What is expected:
Each line of the records below that holds "profile" should be copied out.

Data for this exercise:
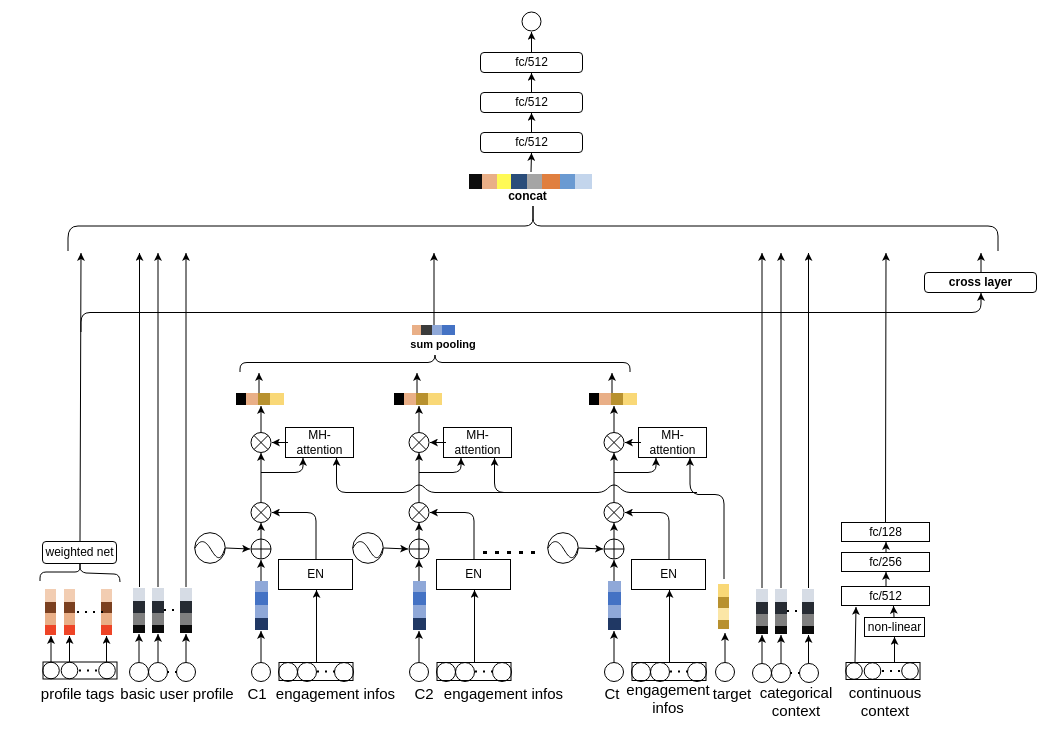
<!DOCTYPE html>
<html lang="en">
<head>
<meta charset="utf-8">
<title>Network architecture diagram</title>
<style>
:root{--ink:#000;--paper:#fff;--peach:#e9af87;--gold:#b8912f;--yellow:#f9d877;--sky:#8fa8d8;--blue:#4472c4;--navy:#203864}
*{box-sizing:border-box}
body{margin:0;background:var(--paper)}
.diagram{position:relative;width:1049px;height:732px;overflow:hidden;background:var(--paper);color:var(--ink);font:12px/15px "Liberation Sans",Arial,sans-serif}
.node,.label,.tower{position:absolute}
.node,.layer{display:flex;align-items:center;justify-content:center;text-align:center;border:1px solid var(--ink);white-space:nowrap}
.round{border-radius:4px}
.tower{display:flex;flex-direction:column;left:480px;top:52px;width:103px;gap:19px}
.layer{height:21px}
.attention{width:69px;height:31px;top:427px}
.engagement{width:75px;height:31px;top:559px}
.dense{left:841px;width:89px;height:20px}
.label{transform:translateX(-50%);text-align:center;white-space:nowrap;font-size:15px;line-height:18px;top:685px}
.bold{font-weight:700}
.concat{left:527.5px;top:188px;font-size:12px;line-height:16px}
.pooling{left:443px;top:336px;font-size:11px;line-height:16px}
.wiring{position:absolute;left:0;top:0}
.line{fill:none;stroke:var(--ink)}
.arrow{marker-end:url(#head)}
.dots{fill:none;stroke:var(--ink);stroke-width:2;stroke-dasharray:2 6}
.peach{fill:var(--peach)}.gold{fill:var(--gold)}.yellow{fill:var(--yellow)}.sky{fill:var(--sky)}.blue{fill:var(--blue)}.navy{fill:var(--navy)}
</style>
</head>
<body>
<main class="diagram">
  <div class="tower">
    <div class="layer round">fc/512</div>
    <div class="layer round">fc/512</div>
    <div class="layer round">fc/512</div>
  </div>
  <div class="label bold concat">concat</div>
  <div class="label bold pooling">sum pooling</div>
  <div class="node round bold" style="left:924px;top:272px;width:113px;height:21px">cross layer</div>
  <div class="node round" style="left:42px;top:541px;width:75px;height:23px">weighted net</div>

  <div class="node attention" style="left:285px">MH-<br>attention</div>
  <div class="node attention" style="left:443px">MH-<br>attention</div>
  <div class="node attention" style="left:638px">MH-<br>attention</div>
  <div class="node engagement" style="left:278px">EN</div>
  <div class="node engagement" style="left:436px">EN</div>
  <div class="node engagement" style="left:631px">EN</div>

  <div class="node dense" style="top:522px">fc/128</div>
  <div class="node dense" style="top:552px">fc/256</div>
  <div class="node dense" style="top:586px">fc/512</div>
  <div class="node" style="left:864px;top:617px;width:61px;height:20px">non-linear</div>

  <svg class="wiring" width="1049" height="732" viewBox="0 0 1049 732" aria-hidden="true">
    <defs>
      <marker id="head" markerUnits="userSpaceOnUse" markerWidth="9" markerHeight="8" refX="8" refY="4" orient="auto"><path d="M0 0L8 4L0 8L2 4Z"/></marker>
      <circle id="unit" r="9.5" class="line"/>
      <g id="times" class="line"><circle r="10"/><path d="M-7-7L7 7M7-7L-7 7"/></g>
      <g id="plus" class="line"><circle r="10"/><path d="M-10 0H10M0-10V10"/></g>
      <g id="field" class="line"><rect width="74" height="18"/><circle cx="9" cy="9.5" r="9.5"/><circle cx="28" cy="9.5" r="9.5"/><circle cx="65" cy="9.5" r="9.5"/></g>
      <g id="small-field" class="line"><rect width="74" height="17"/><circle cx="8" cy="8.5" r="8.3"/><circle cx="26.5" cy="8.5" r="8.3"/><circle cx="64" cy="8.5" r="8.3"/></g>
      <g id="tag-strip"><rect width="11" height="13" fill="#f2cdb2"/><rect y="13" width="11" height="11" fill="#7b4020"/><rect y="24" width="11" height="12" class="peach"/><rect y="36" width="11" height="10" fill="#ee4426"/></g>
      <g id="user-strip"><rect width="12" height="13" fill="#d6dce5"/><rect y="13" width="12" height="12" fill="#262b33"/><rect y="25" width="12" height="12" fill="#7f7f7f"/><rect y="37" width="12" height="8" fill="#0a0a0a"/></g>
      <g id="channel">
        <use href="#unit" x="261" y="672"/>
        <path class="line arrow" d="M261 662V631"/>
        <rect x="255" y="581" width="13" height="12" class="sky"/><rect x="255" y="592" width="13" height="14" class="blue"/><rect x="255" y="605" width="13" height="14" class="sky"/><rect x="255" y="618" width="13" height="12" class="navy"/>
        <path class="line arrow" d="M261 581V560"/>
        <use href="#plus" x="261" y="549"/>
        <circle class="line" cx="210" cy="548" r="15.3"/>
        <path class="line" d="M195 548C200 539 205 540 210 548S220 565 225 548"/>
        <path class="line arrow" d="M226 548L250 549"/>
        <path class="line arrow" d="M261 539V523"/>
        <use href="#times" x="261" y="512.5"/>
        <path class="line arrow" d="M261 502V453"/>
        <use href="#times" x="261" y="442.5"/>
        <path class="line arrow" d="M261 432V406"/>
        <rect x="236" y="393" width="10" height="12"/><rect x="246" y="393" width="12" height="12" class="peach"/><rect x="258" y="393" width="12" height="12" class="gold"/><rect x="270" y="393" width="14" height="12" class="yellow"/>
        <path class="line arrow" d="M259 393V373"/>
        <path class="line arrow" d="M288 442.5H272"/>
        <path class="line arrow" d="M261 472.5H295Q303 472 303 466V458"/>
        <path class="line arrow" d="M316 559V521Q316 512.5 307 512.5H272"/>
        <path class="line arrow" d="M316.5 662V590"/>
        <use href="#field" x="279" y="662.5"/>
        <path class="dots" d="M317 671.5H335"/>
      </g>
      <g id="tower-arrow"><path class="line arrow" d="M531.5 52V32"/></g>
    </defs>

    <g class="output">
      <use href="#unit" x="531.5" y="21.5"/>
      <use href="#tower-arrow"/><use href="#tower-arrow" y="41"/><use href="#tower-arrow" y="81"/>
      <path class="line arrow" d="M531 172L531.5 153"/>
      <rect x="469" y="174" width="13" height="15" fill="#0d0d0d"/><rect x="482" y="174" width="15" height="15" class="peach"/><rect x="497" y="174" width="14" height="15" fill="#fffa55"/><rect x="511" y="174" width="16" height="15" fill="#2a4d7a"/><rect x="527" y="174" width="15" height="15" fill="#a5a5a5"/><rect x="542" y="174" width="18" height="15" fill="#e07f3f"/><rect x="560" y="174" width="15" height="15" fill="#6a9ad2"/><rect x="575" y="174" width="17" height="15" fill="#c3d5ec"/>
      <path class="line" d="M68 251V238Q68 226 78 226H525Q533 226 533 218V206V218Q533 226 541 226H988Q998 226 998 236V251"/>
    </g>

    <g class="profile-tags">
      <use href="#small-field" x="43" y="662"/>
      <path class="line arrow" d="M51 662V636"/><path class="line arrow" d="M69.5 662V636"/><path class="line arrow" d="M106.5 662V636"/>
      <use href="#tag-strip" x="45" y="589"/><use href="#tag-strip" x="64" y="589"/><use href="#tag-strip" x="101" y="589"/>
      <path class="dots" d="M77 612H103M79 670.5H97"/>
      <path class="line" d="M40 581V578Q40 572 46 572H75Q80 572 80 567V564V567Q80 572 86 573L114 574Q120 574 120 582"/>
      <path class="line arrow" d="M80 541L81 253"/>
      <path class="line arrow" d="M81 332V322Q81 312.5 90 312.5H972Q981 312.5 981 304V293"/>
      <path class="line arrow" d="M981 272V253"/>
    </g>

    <g class="user-profile">
      <use href="#unit" x="139" y="672"/><use href="#unit" x="158" y="672"/><use href="#unit" x="186" y="672"/>
      <path class="line arrow" d="M139 662V634"/><path class="line arrow" d="M158 662V634"/><path class="line arrow" d="M186 662V634"/>
      <use href="#user-strip" x="133" y="588"/><use href="#user-strip" x="152" y="588"/><use href="#user-strip" x="180" y="588"/>
      <path class="dots" d="M164 610H176M167 672H179"/>
      <path class="line arrow" d="M139.5 587V253"/><path class="line arrow" d="M158 587V253"/><path class="line arrow" d="M186 587V253"/>
    </g>

    <g class="sequence">
      <use href="#channel"/><use href="#channel" x="158"/><use href="#channel" x="353"/>
      <path d="M483 552.5H536" fill="none" stroke="#000" stroke-width="3" stroke-dasharray="4 8"/>
      <path class="line" d="M240 372V369Q240 362.5 247 362.5H428Q435 362 435 355Q435 362 442 362.5H623Q630 362.5 630 369V372"/>
      <rect x="412" y="325" width="9" height="10" class="peach"/><rect x="421" y="325" width="11" height="10" fill="#3b3b3b"/><rect x="432" y="325" width="10" height="10" class="sky"/><rect x="442" y="325" width="13" height="10" class="blue"/>
      <path class="line arrow" d="M434 325V253"/>
    </g>

    <g class="target">
      <path class="line arrow" d="M697 492.5H630C620 492 620 485 614 485S608 492 598 492.5H435C425 492 425 485 419 485S413 492 403 492.5H346Q336.5 492.5 336.5 483V458"/>
      <path class="line arrow" d="M504 492.5Q494.5 492.5 494.5 483V458"/>
      <path class="line arrow" d="M724 579V504Q724 494.5 715 494.5H698Q690 493 690 484V458"/>
      <rect x="718" y="584" width="11" height="13" class="yellow"/><rect x="718" y="597" width="11" height="11" class="gold"/><rect x="718" y="608" width="11" height="12" fill="#fbe6a6"/><rect x="718" y="620" width="11" height="9" class="gold"/>
      <path class="line arrow" d="M725 662V633"/>
      <use href="#unit" x="725" y="672"/>
    </g>

    <g class="categorical">
      <use href="#unit" x="762" y="673"/><use href="#unit" x="781" y="673"/><use href="#unit" x="809" y="673"/>
      <path class="line arrow" d="M762 663V635"/><path class="line arrow" d="M781 663V635"/><path class="line arrow" d="M808.5 663V635"/>
      <use href="#user-strip" x="756" y="589"/><use href="#user-strip" x="775" y="589"/><use href="#user-strip" x="802" y="589"/>
      <path class="dots" d="M787 611H799M790 673H802"/>
      <path class="line arrow" d="M762 588V253"/><path class="line arrow" d="M781 588V253"/><path class="line arrow" d="M808.5 588V253"/>
    </g>

    <g class="continuous">
      <use href="#small-field" x="846" y="662.5"/>
      <path class="dots" d="M882 671H900"/>
      <path class="line arrow" d="M855 662L856 607"/><path class="line arrow" d="M894.5 662V637"/><path class="line arrow" d="M894 617L893.5 606"/>
      <path class="line arrow" d="M886 586V572"/><path class="line arrow" d="M886 552V542"/><path class="line arrow" d="M885.5 522L886 253"/>
    </g>
  </svg>

  <div class="label" style="left:77.5px">profile tags</div>
  <div class="label" style="left:177px">basic user profile</div>
  <div class="label" style="left:257px">C1</div>
  <div class="label" style="left:335.5px">engagement infos</div>
  <div class="label" style="left:424px">C2</div>
  <div class="label" style="left:503.5px">engagement infos</div>
  <div class="label" style="left:612px">Ct</div>
  <div class="label" style="left:668px;top:681px">engagement<br>infos</div>
  <div class="label" style="left:732px">target</div>
  <div class="label" style="left:796px;top:684px">categorical<br>context</div>
  <div class="label" style="left:885px;top:684px">continuous<br>context</div>
</main>
</body>
</html>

Solution for this task:
    <g class="profile-tags">
    <g class="user-profile">
  <div class="label" style="left:77.5px">profile tags</div>
  <div class="label" style="left:177px">basic user profile</div>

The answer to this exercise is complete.